If imitation is the sincerest form of flattery, Streets of Rage must be grinning ear to ear while blushing in embarrassment. The Takeover is an unabashed homage to Sega’s classic series in a way that borders on being a pure rip-off. Its presentation (though 3D), combat, and even jazz-fueled soundtrack feel extremely familiar, but that doesn’t mean the game isn’t fun or lacks its own tricks. Quite the contrary, as players can use guns as an additional range attack, unleash powerful rage moves by filling a meter, and can reign hell with screen-clearing special attacks. The Takeover may be too liberal in how much it borrows, but at least it executes established ideas well.

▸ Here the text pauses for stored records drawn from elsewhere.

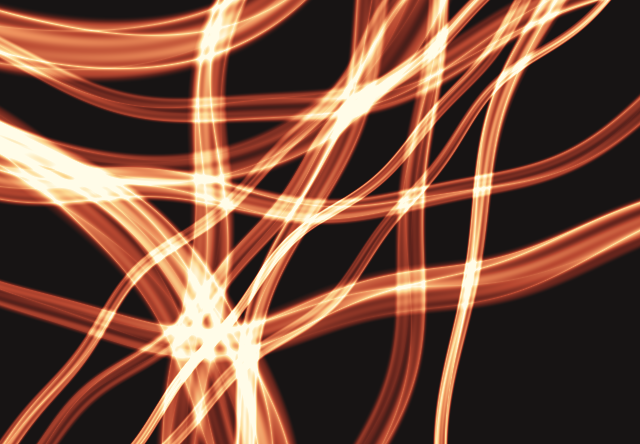
Give the GLSL for this background, as a WebGL 1 fragment shader.

```glsl
precision highp float;

uniform vec2 u_resolution;

const vec3 NIGHT = vec3(0.09, 0.08, 0.08);
const vec3 EMBER = vec3(0.39, 0.14, 0.11);
const vec3 RUST  = vec3(0.72, 0.28, 0.19);
const vec3 AMBER = vec3(0.93, 0.56, 0.36);
const vec3 GOLD  = vec3(0.99, 0.85, 0.57);
const vec3 WHITE = vec3(1.00, 0.99, 0.91);

const float BODY_LEVEL = 0.64;
const float LINE_LEVEL = 0.50;
const float LINE_WIDTH = 0.0035;
const float SHEEN_LEVEL = 0.16;
const float SHEEN_WIDTH = 0.014;
const int MAX_LANES = 4;
const int FILAMENTS = 4;

// A group of ribbons that share a direction; lengths are in canvas heights.
struct Family {
    float angle;
    float lanes;
    float first;      // offset of the first lane across the direction
    float spacing;
    float bow;        // parabolic bend
    vec2 wave;        // amplitude, frequency
    float halfWidth;
    float glow;
};

const Family STEEP   = Family(1.36, 4.0, 0.24, -0.21, 0.0, vec2(0.055, 3.4), 0.044, 1.00);
const Family RISING  = Family(0.82, 4.0, 0.19, -0.10, 0.0, vec2(0.024, 6.5), 0.025, 0.85);
const Family FLAT    = Family(0.10, 3.0, -0.23, 0.26, 0.30, vec2(0.040, 4.2), 0.046, 0.95);
const Family FALLING = Family(-1.0, 2.0, -0.33, -0.05, -0.5, vec2(0.025, 3.8), 0.060, 1.10);
const Family SWOOP   = Family(0.45, 2.0, 0.48, -0.28, 0.90, vec2(0.012, 3.0), 0.062, 1.10);

// Light across one ribbon: a folded translucent body with drifting filaments.
float ribbonLight(float across, float along, float width, float seed) {
    float side = across / width;
    float body = 1.0 - smoothstep(0.68, 1.04, abs(side));
    float folds = 0.62 + 0.22 * sin(5.0 * side + 2.6 * along + seed)
                + 0.14 * sin(12.0 * side - 1.8 * along + 2.0 * seed);
    float light = BODY_LEVEL * folds;
    for (int i = 0; i < FILAMENTS; i++) {
        float k = float(i);
        float centre = 0.8 * sin(along * (1.2 + 0.5 * k) + 1.9 * seed + 1.7 * k);
        float gap = abs(side - centre) * width;
        float strength = 0.55 + 0.45 * sin(2.7 * along + 2.3 * k + seed);
        light += strength * (LINE_LEVEL * exp(-gap / LINE_WIDTH)
                           + SHEEN_LEVEL * exp(-gap / SHEEN_WIDTH));
    }
    return body * light;
}

float familyLight(vec2 p, Family f) {
    vec2 dir = vec2(cos(f.angle), sin(f.angle));
    float along = dot(p, dir);
    float across = dot(p, vec2(-dir.y, dir.x));
    float light = 0.0;
    for (int i = 0; i < MAX_LANES; i++) {
        float lane = float(i);
        if (lane >= f.lanes) break;
        float seed = 2.4 * lane + 5.0 * f.angle;

        // Centre line from a bow and two layered sines
        float a = f.wave.y * along + seed;
        float b = 2.3 * f.wave.y * along + 1.7 * seed;
        float centre = f.first + f.spacing * lane + f.bow * along * along
                     + f.wave.x * (sin(a) + 0.4 * sin(b));
        float slope = 2.0 * f.bow * along
                    + f.wave.x * f.wave.y * (cos(a) + 0.92 * cos(b));
        float offset = (across - centre) * inversesqrt(1.0 + slope * slope);

        float width = f.halfWidth * (1.15 - 0.16 * lane)
                    * (0.85 + 0.25 * sin(2.3 * along + 1.3 * seed));
        float shine = 0.85 + 0.25 * sin(1.9 * along + seed);
        light += shine * ribbonLight(offset, along, width, seed);
    }
    return light * f.glow;
}

// Heat ramp from the dark ground to white
vec3 heatColor(float level) {
    vec3 color = mix(NIGHT, EMBER, clamp(level / 0.25, 0.0, 1.0));
    color = mix(color, RUST, clamp((level - 0.25) / 0.25, 0.0, 1.0));
    color = mix(color, AMBER, clamp((level - 0.50) / 0.27, 0.0, 1.0));
    color = mix(color, GOLD, clamp((level - 0.77) / 0.28, 0.0, 1.0));
    return mix(color, WHITE, clamp((level - 1.05) / 0.35, 0.0, 1.0));
}

void main() {
    vec2 p = (gl_FragCoord.xy - 0.5 * u_resolution) / u_resolution.y;
    float level = familyLight(p, STEEP) + familyLight(p, RISING)
                + familyLight(p, FLAT) + familyLight(p, FALLING)
                + familyLight(p, SWOOP);
    gl_FragColor = vec4(heatColor(level), 1.0);
}
```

Like Scott Pilgrim, Castle Crashers was also blessed with the remaster treatment, giving the king of the modern beat ‘em up another reign at the top. One of the most popular indie games of its time finds new life thanks to 60 frames-per-second gameplay, a new multiplayer mini-game, and every piece of DLC it ever received. Laying the smackdown as the four colorful knights remains a joy and rekindles fond memories of countless parties back in 2008. Castle Crashers Remastered is the best way to relive that excitement with friends old and new.
Beloved RPG maker Vanillaware took a chance with Dragon’s Crown in 2013, and it paid off. The studio applied its role-playing expertise, storytelling chops, and famous art direction to a cooperative hack ‘n slash adventure that, frankly, was a blast. The game has since become a cult classic that has left fans pining for a sequel to this day. Until that day (hopefully) comes, they’ll have to settle for Dragon’s Crown Pro, an enhanced re-release that sports a 4K presentation, cross-platform play, all of its DLC, and even a rerecorded orchestral soundtrack. Dragon’s Crown Pro is a strong option if you prefer more RPG with your brawler.
Billy and Jimmy kicked their way back to relevance with Double Dragon Neon, a vibrant return to form for one of the pillars of the genre. Love interest Marian once again finds herself kidnapped, laying the way for a nostalgia-fueled adventure that plays better than the old games ever did. One reason for that is a new evade mechanic, where dodging foes at the precise moment rewards powerful counterattacks. Neon’s presentation and vibe drip with the 1980s, which may go unappreciated by young ‘uns, but older fans asking, “whatever happened to Double Dragon?” need not look any further. | Our Review
This may be cheating, but why have one good brawler when you can have seven? The Capcom Beat ‘Em Up Bundle is a treat for genre connoisseurs since it assembles a classic in Final Fight with harder-to-find gems like Captain Commando, The King of Dragons, Knights of the Round, Warriors of Fate, Armored Warriors, and Battle Circuit. Best of all, each title supports online multiplayer and comes in both their English and Japanese incarnations. The bundle also serves as the first home console release for Armored Warriors and Battle Circuit, giving history nerds a chance to experience long-lost arcade relics. Welcome to the pupu platter of arcade brawlers.
What beat 'em up games are your favorites? Let us know in the comments! Be sure to check out our other Top 10 lists by clicking the Goose below.